Eva Belle (Hulling) Klipsch
Paul met Eva Belle Hulling in 1928 when he visited his mother, on his way from New York State to take his new job in Chili, South America. Belle’s family lived directly across the street in El Paso, on Montana Avenue. He saw her on the front porch, and apparently it was love at first sight. Paul wanted her to accompany him to Chili, but her father (stepfather Mr. Quaid most likely) had a problem with that, particularly in view of the fact that Paul had yet to establish living quarters down there.
Paul left alone, established quarters, and sent for Belle. Mr. Quaid was a Mason, as was Paul. Belle was accompanied by Masons on a freighter to Chili for “protection”. Upon arrival, Paul ferried out to the ship and they were married on board by Captain Renault. It was at Latitude 20-17 S / Longitude 70-17 W. While in Chili for 3 years, it appears that Belle had a job. I currently don’t know what that was. We have Paul’s home movie, A Vacation in Bolivia, taken in 1929. It is likely a belated honeymoon.

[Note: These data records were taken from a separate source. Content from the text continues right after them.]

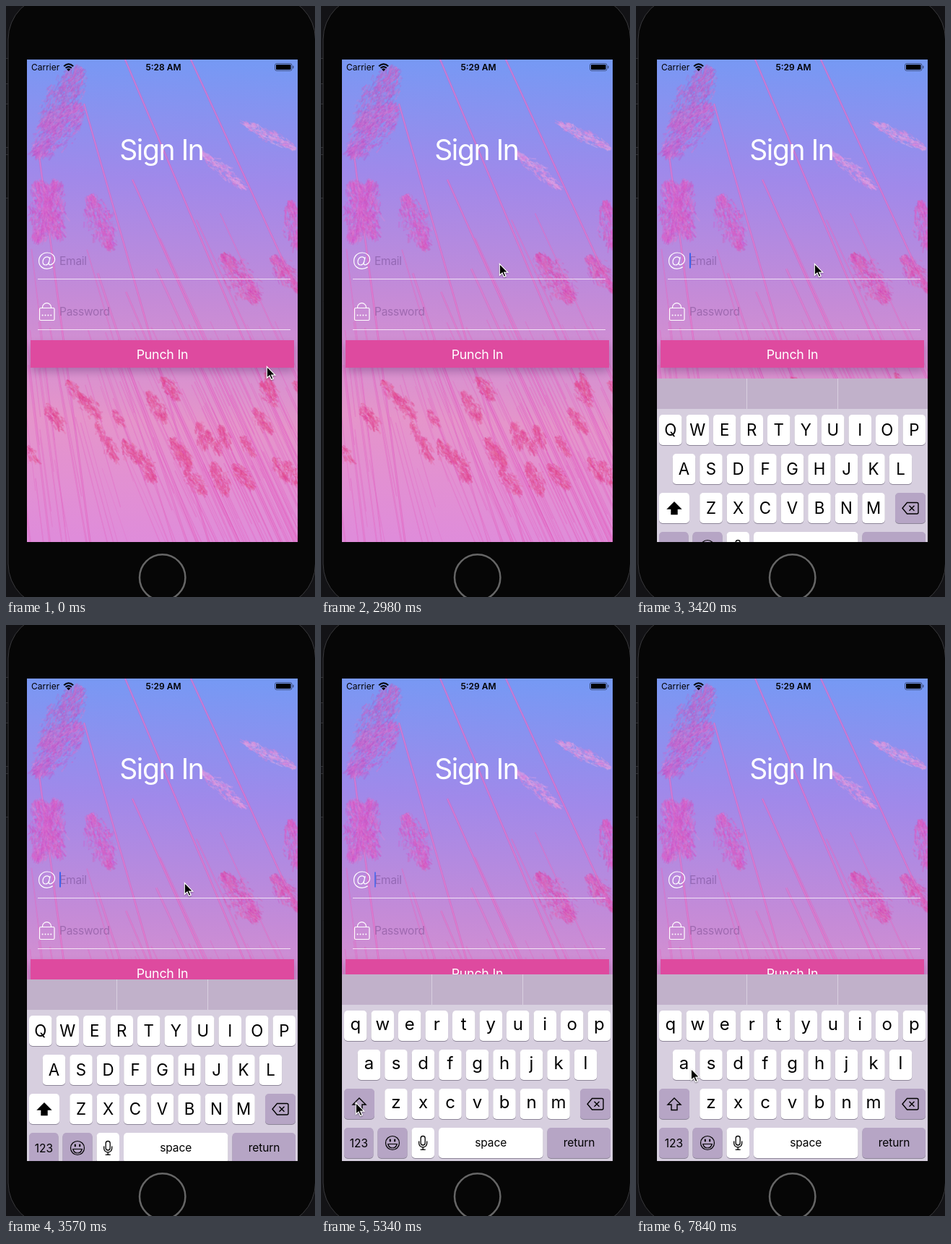
These frames come from a looping animation (428 by 817 pixels, 8 s). An HTML page with a canvas:

```html
<!DOCTYPE html>
<html lang="en">
<head>
<meta charset="utf-8">
<title>Sign In</title>
<style>
html, body { margin: 0; width: 100%; height: 100%; overflow: hidden; background: #060606; }
canvas { display: block; }
</style>
</head>
<body>
<canvas id="stage" width="428" height="817"></canvas>
<script>
const W = 428, H = 817, LOOP = 8000;
const SCREEN = { x: 29, y: 74, w: 375, h: 667 };
const stage = document.getElementById('stage').getContext('2d');
let ctx = stage;

let seed = 7;
const random = () => (seed = (seed * 16807) % 2147483647) / 2147483647;
const between = (a, b) => a + (b - a) * random();
const spread = r => (random() + random() - 1) * r;
const clamp = v => Math.max(0, Math.min(1, v));

function text(str, x, y, size, { weight = 400, color = '#000', align = 'left', spacing = 0 } = {}) {
  ctx.font = `${weight} ${size}px Inter, sans-serif`;
  ctx.letterSpacing = spacing + 'px';
  ctx.textAlign = align;
  ctx.fillStyle = color;
  ctx.fillText(str, x, y);
}

function box(x, y, w, h, r, fill) {
  ctx.beginPath();
  ctx.roundRect(x, y, w, h, r);
  ctx.fillStyle = fill;
  ctx.fill();
}

function line(path, color, width, fill) {
  const p = new Path2D(path);
  if (fill) { ctx.fillStyle = fill; ctx.fill(p); }
  ctx.strokeStyle = color;
  ctx.lineWidth = width;
  ctx.stroke(p);
}

function clipToScreen() {
  ctx.beginPath();
  ctx.rect(SCREEN.x, SCREEN.y, SCREEN.w, SCREEN.h);
  ctx.clip();
}

// Stems lean more the further right they start
function drawStem(x, y, length, width, alpha) {
  const lean = 0.12 + 0.34 * clamp((x - 40) / 140);
  const path = `M${x} ${y}L${x + length * lean} ${y + length}`;
  line(path, `rgba(221,88,186,${alpha})`, width);
  line(path, `rgba(238,150,220,${alpha})`, width * 0.35);
}

// A feathery head of soft hairs along an axis
function drawPlume(x, y, length, angle) {
  const pale = x > 260 && y < 260;
  const depth = clamp((y - 80) / 420);
  const hue = 290 + 40 * depth, sat = 50 + 22 * depth, light = pale ? 74 : 62;
  const width = length * (pale ? 0.13 : 0.3);
  const dx = Math.cos(angle), dy = Math.sin(angle);
  for (let i = 0; i < length * width / 3; i++) {
    const u = random();
    const side = spread(width) * (0.3 + 0.7 * Math.sin(Math.PI * u));
    const px = x + dx * length * u - dy * side, py = y + dy * length * u + dx * side;
    const reach = between(2, 8);
    const path = `M${px} ${py}l${dx * reach + spread(4)} ${dy * reach + spread(4)}`;
    line(path, `hsla(${hue + spread(10)},${sat}%,${light + spread(11)}%,.32)`, between(1, 2.6));
  }
}

function drawMeadow() {
  const { x, y, w, h } = SCREEN;
  const sky = ctx.createLinearGradient(x + w * 0.55, y, x + w * 0.45, y + h);
  ['#7699f4', '#a089ea', '#c58bd7', '#e595ca', '#df8cda'].forEach((c, i) => sky.addColorStop(i / 4, c));
  ctx.fillStyle = sky;
  ctx.fillRect(x, y, w, h);

  for (let i = 0; i < 150; i++) drawStem(between(-40, 390), between(430, 660), between(60, 280), between(0.6, 1.8), 0.36);
  for (let i = 0; i < 14; i++) drawStem(between(20, 310), between(270, 500), 480, between(1.5, 4), 0.4);
  for (const [sx, sy] of [[165, 74], [256, 74], [108, 135], [175, 240], [45, 200]]) drawStem(sx, sy, 670, 2.6, 0.55);

  // x, y, length, angle
  [
    [105, 84, 98, 2.1], [105, 135, 95, 2.3], [72, 240, 88, 1.9], [42, 240, 85, 1.2], [116, 260, 78, 1.2],
    [402, 198, 80, 3.6], [268, 200, 78, 0.7], [393, 268, 65, 1.4], [298, 342, 80, 0.92], [368, 345, 60, 0.9]
  ].forEach(p => drawPlume(...p));
  for (let i = 0; i < 26; i++) {
    drawPlume(x + w * (i * 0.618 % 1) ** 0.8, between(500, 650), between(24, 50), between(0.8, 1.3));
  }
}

function drawPhone() {
  ctx.fillStyle = '#131316';
  ctx.fillRect(0, 0, W, H);
  for (const [y, h] of [[72, 35], [135, 60], [205, 60]]) {
    box(-4, y, 9, h, 1, '#0d0d0f');
    line(`M0 ${y}.5H4M0 ${y + h}.5H4`, '#333336', 1);
  }
  box(3, -14, 425.5, 845, 60, '#060606');
  ctx.strokeStyle = '#39393c';
  ctx.lineWidth = 1;
  ctx.stroke();
  line('M185 790a31.7 31.7 0 1 0 63.4 0a31.7 31.7 0 1 0 -63.4 0', '#666', 2.5);
}

function drawStatusIcons() {
  line('M80.2 83.2Q86.7 77.4 93.2 83.2M82.6 85.8Q86.7 82.2 90.8 85.8', '#000', 2);
  line('M84.4 87.4Q86.7 85.6 89 87.4L86.7 90Z', '#000', 0.4, '#000');
  ctx.beginPath();
  ctx.roundRect(372.5, 79.5, 23.5, 10, 2.5);
  ctx.strokeStyle = 'rgba(0,0,0,.45)';
  ctx.lineWidth = 1;
  ctx.stroke();
  box(374, 81, 20.5, 7, 1, '#000');
  box(397, 82.5, 1.5, 4, 1, 'rgba(0,0,0,.45)');
}

function drawForm() {
  const white = '#fff', hint = { color: 'rgba(62,28,92,.3)', spacing: -0.25 };
  text('Carrier', 35, 88.5, 12);
  drawStatusIcons();
  text('Sign In', 215.3, 213, 39, { color: white, align: 'center', spacing: -1.4 });

  line('M61.2 347.2L59.4 354.6Q58.8 358 61.4 357.8C65 357.2 67.6 353.8 67.6 350.6C67.6 344.8 63 341 57.2 341C50.6 341 45.6 346 45.6 352.4C45.6 358.8 50.2 363.4 56.8 363.4Q61.4 363.4 64.8 360.8', white, 1.2);
  line('M60.7 350.2C60.2 347.8 58.6 346.8 56.8 346.8C53.4 346.8 51 350 51 353.6C51 356.4 52.4 358 54.6 358C57.2 358 59.2 355.8 59.8 353', white, 1.2);
  text('Email', 74, 357.5, 15.5, hint);
  line('M50.5 417.5V416.5a6 5.8 0 0 1 12 0V417.5M48 417.5H65.5Q67 417.5 67 419V433Q67 434.5 65.5 434.5H48Q46.5 434.5 46.5 433V419Q46.5 417.5 48 417.5Z', white, 1.2);
  for (let i = 0; i < 4; i++) box(49.6 + i * 3.9, 426.5, 2, 2, 1, white);
  text('Password', 74, 427.5, 15.5, hint);
  line('M44 377.5H394M44 447.5H394', 'rgba(255,255,255,.75)', 1);

  ctx.save();
  ctx.shadowColor = 'rgba(70,30,90,.3)';
  ctx.shadowBlur = 12;
  ctx.shadowOffsetY = 6;
  box(34, 462, 365, 38, 0, '#de4a9f');
  ctx.restore();
  text('Punch In', 216.5, 488.3, 17.8, { color: white, align: 'center', spacing: -0.2 });
}

function makeBackdrop() {
  const layer = document.createElement('canvas');
  layer.width = W;
  layer.height = H;
  ctx = layer.getContext('2d');
  drawPhone();
  ctx.save();
  clipToScreen();
  drawMeadow();
  drawForm();
  ctx.restore();
  ctx = stage;
  return layer;
}

function key(x, y, w, fill = '#fff') {
  box(x, y + 1, w, 42, 5, '#8d8598');
  box(x, y, w, 42, 5, fill);
}

// Drawn with its top edge at y = 0
function drawKeyboard(upper) {
  const gray = '#b6a5c5', center = { align: 'center' };
  ctx.fillStyle = '#d7cfdf';
  ctx.fillRect(29, 0, 375, 258);
  ctx.fillStyle = '#c1b1ca';
  ctx.fillRect(29, 0, 375, 42);
  line('M153.5 0V42M279.5 0V42', '#d9cfe0', 1);

  ['qwertyuiop', 'asdfghjkl', 'zxcvbnm'].forEach((row, r) => {
    const left = 216.5 - row.length * 18.75 + 3, y = 50 + 54 * r;
    [...row].forEach((letter, i) => {
      const x = left + 37.5 * i;
      key(x, y, 31.5);
      if (upper) text(letter.toUpperCase(), x + 15.75, y + 29.3, 22.3, center);
      else text(letter, x + 15.75, y + 27.3, 24, center);
    });
  });

  key(32, 158, 42, upper ? '#fff' : gray);
  line('M53 171L62 180H57V187.5H49V180H44Z', '#000', 1.4, upper && '#000');
  key(359, 158, 42, gray);
  line('M375.5 171.5H389Q391 171.5 391 173.5V185Q391 187 389 187H375.5L369 179.2ZM378.5 175.7L385.5 182.7M385.5 175.7L378.5 182.7', '#000', 1.4);

  key(32, 212, 40.5, gray);
  text('123', 52.3, 238.8, 15.5, center);
  key(78.5, 212, 41, gray);
  line('M89.5 233a9.5 9.5 0 1 0 19 0a9.5 9.5 0 1 0 -19 0M92.8 234.5H105.2Q104 240 99 240Q94 240 92.8 234.5Z', '#000', 1.2);
  box(94.8, 227.5, 2, 4, 1, '#000');
  box(101.2, 227.5, 2, 4, 1, '#000');
  key(125.5, 212, 31.5);
  line('M138.2 226.5a3 3 0 0 1 6 0V233a3 3 0 0 1 -6 0ZM135.7 230.5V233.5a5.5 5.5 0 0 0 11 0V230.5M141.2 239V242.3M137.7 242.3H144.7', '#000', 1.3);
  key(163, 212, 144.5);
  text('space', 235.2, 238, 15.5, { ...center, spacing: -0.1 });
  key(313.5, 212, 87.5, gray);
  text('return', 357.5, 238, 15.5, { ...center, spacing: -0.1 });
}

// start, end, x, y
const moves = [
  [292, 588, 324, 507], [1180, 2068, 254, 330], [2512, 2956, 247, 356], [4288, 4880, 95, 700],
  [4880, 5176, 48, 660], [5324, 6360, 236, 510], [7100, 7840, 76, 613]
];

function pointerAt(t) {
  let x = 361, y = 498;
  for (const [start, end, toX, toY] of moves) {
    const u = clamp((t - start) / (end - start));
    const ease = u * u * u * (u * (6 * u - 15) + 10);
    x += (toX - x) * ease;
    y += (toY - y) * ease;
  }
  return [x, y];
}

function drawPointer(x, y) {
  ctx.save();
  ctx.translate(Math.round(x), Math.round(y));
  ctx.shadowColor = 'rgba(0,0,0,.3)';
  ctx.shadowBlur = 2;
  ctx.shadowOffsetY = 1;
  line('M.5 .8V16L4.1 12.8L6.6 18.4L9 17.4L6.6 11.9H11.4Z', '#fff', 1.5, '#000');
  ctx.shadowColor = 'transparent';
  line('M1.2 2.5V14.3L4.4 11.5L7 17.2L7.8 16.8L5.3 11.2H9.8Z', '#000', 0.4, '#000');
  ctx.restore();
}

function caretAlpha(t) {
  const phase = (t - 2800) % 980;
  return phase < 450 ? clamp(1 - phase / 150) : clamp((phase - 450) / 150);
}

const backdrop = makeBackdrop();

function draw(time) {
  const t = 440 + Math.floor((time - 440) / 148) * 148;
  ctx.drawImage(backdrop, 0, 0);
  text(t > 2700 ? '5:29 AM' : '5:28 AM', 218, 88.5, 12, { weight: 600, align: 'center' });

  if (t > 3200) {
    ctx.fillStyle = `rgba(62,100,238,${caretAlpha(t)})`;
    ctx.fillRect(74, 341.5, 2, 21);
    const rise = 1 - Math.exp((3200 - t) / 96);
    ctx.save();
    clipToScreen();
    ctx.translate(0, Math.round(741 - 258 * rise));
    drawKeyboard(t < 5170);
    ctx.restore();
  }
  drawPointer(...pointerAt(t));
}

function tick() {
  draw(performance.now() % LOOP);
  requestAnimationFrame(tick);
}
tick();
</script>
</body>
</html>
```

When they returned to the US in 1931, they arrived on the East Coast (probably NYC) and drove to El Paso! It took about a week. There they found that the El Paso bank had folded with all of the money they had been sending home. Soon “they” decided that Paul should go back to school for a graduate degree. During this time Paul would develop film, both prints and 16mm film. Belle would call out the time from outside of the darkroom.
After graduate school Paul took a job in Houston in the oil prospecting industry. It was during these years (1934 – 1939) that they went to an audio presentation put on by Bell Telephone in Houston (a Dr. Perrine, I believe). Paul got the bug big time, and Belle told him he could set up shop in the spare bedroom. The first K-horn prototype (X-1) was created there.
I have seen accounting logbook entries to the effect: “Borrowed $5.00 from Belle”, followed shortly by “Paid back Belle $5.00”. Paul did not take a salary until 1962 or 3. Belle’s teaching salary (Hope school district) has always been proposed as their main source of sustenance after the war. However, it is apparent that Belle and her sister Bettie were heirs to some amount of Texas ranch land. This may have contributed significantly in the early years to keep Klipsch & Associates afloat. Certainly Paul’s mother’s estate did so in 1958.
Belle accompanied Paul to many if not most trade shows during the 50’s. We have several photos of her at these events. Belle was “acting secretary” to Paul, although I am not certain when this began. It was likely after Nan Taylor, who was there most of the 50’s and until at least the early 60’s. Belle belonged to the D.A.R. She died in January 1976.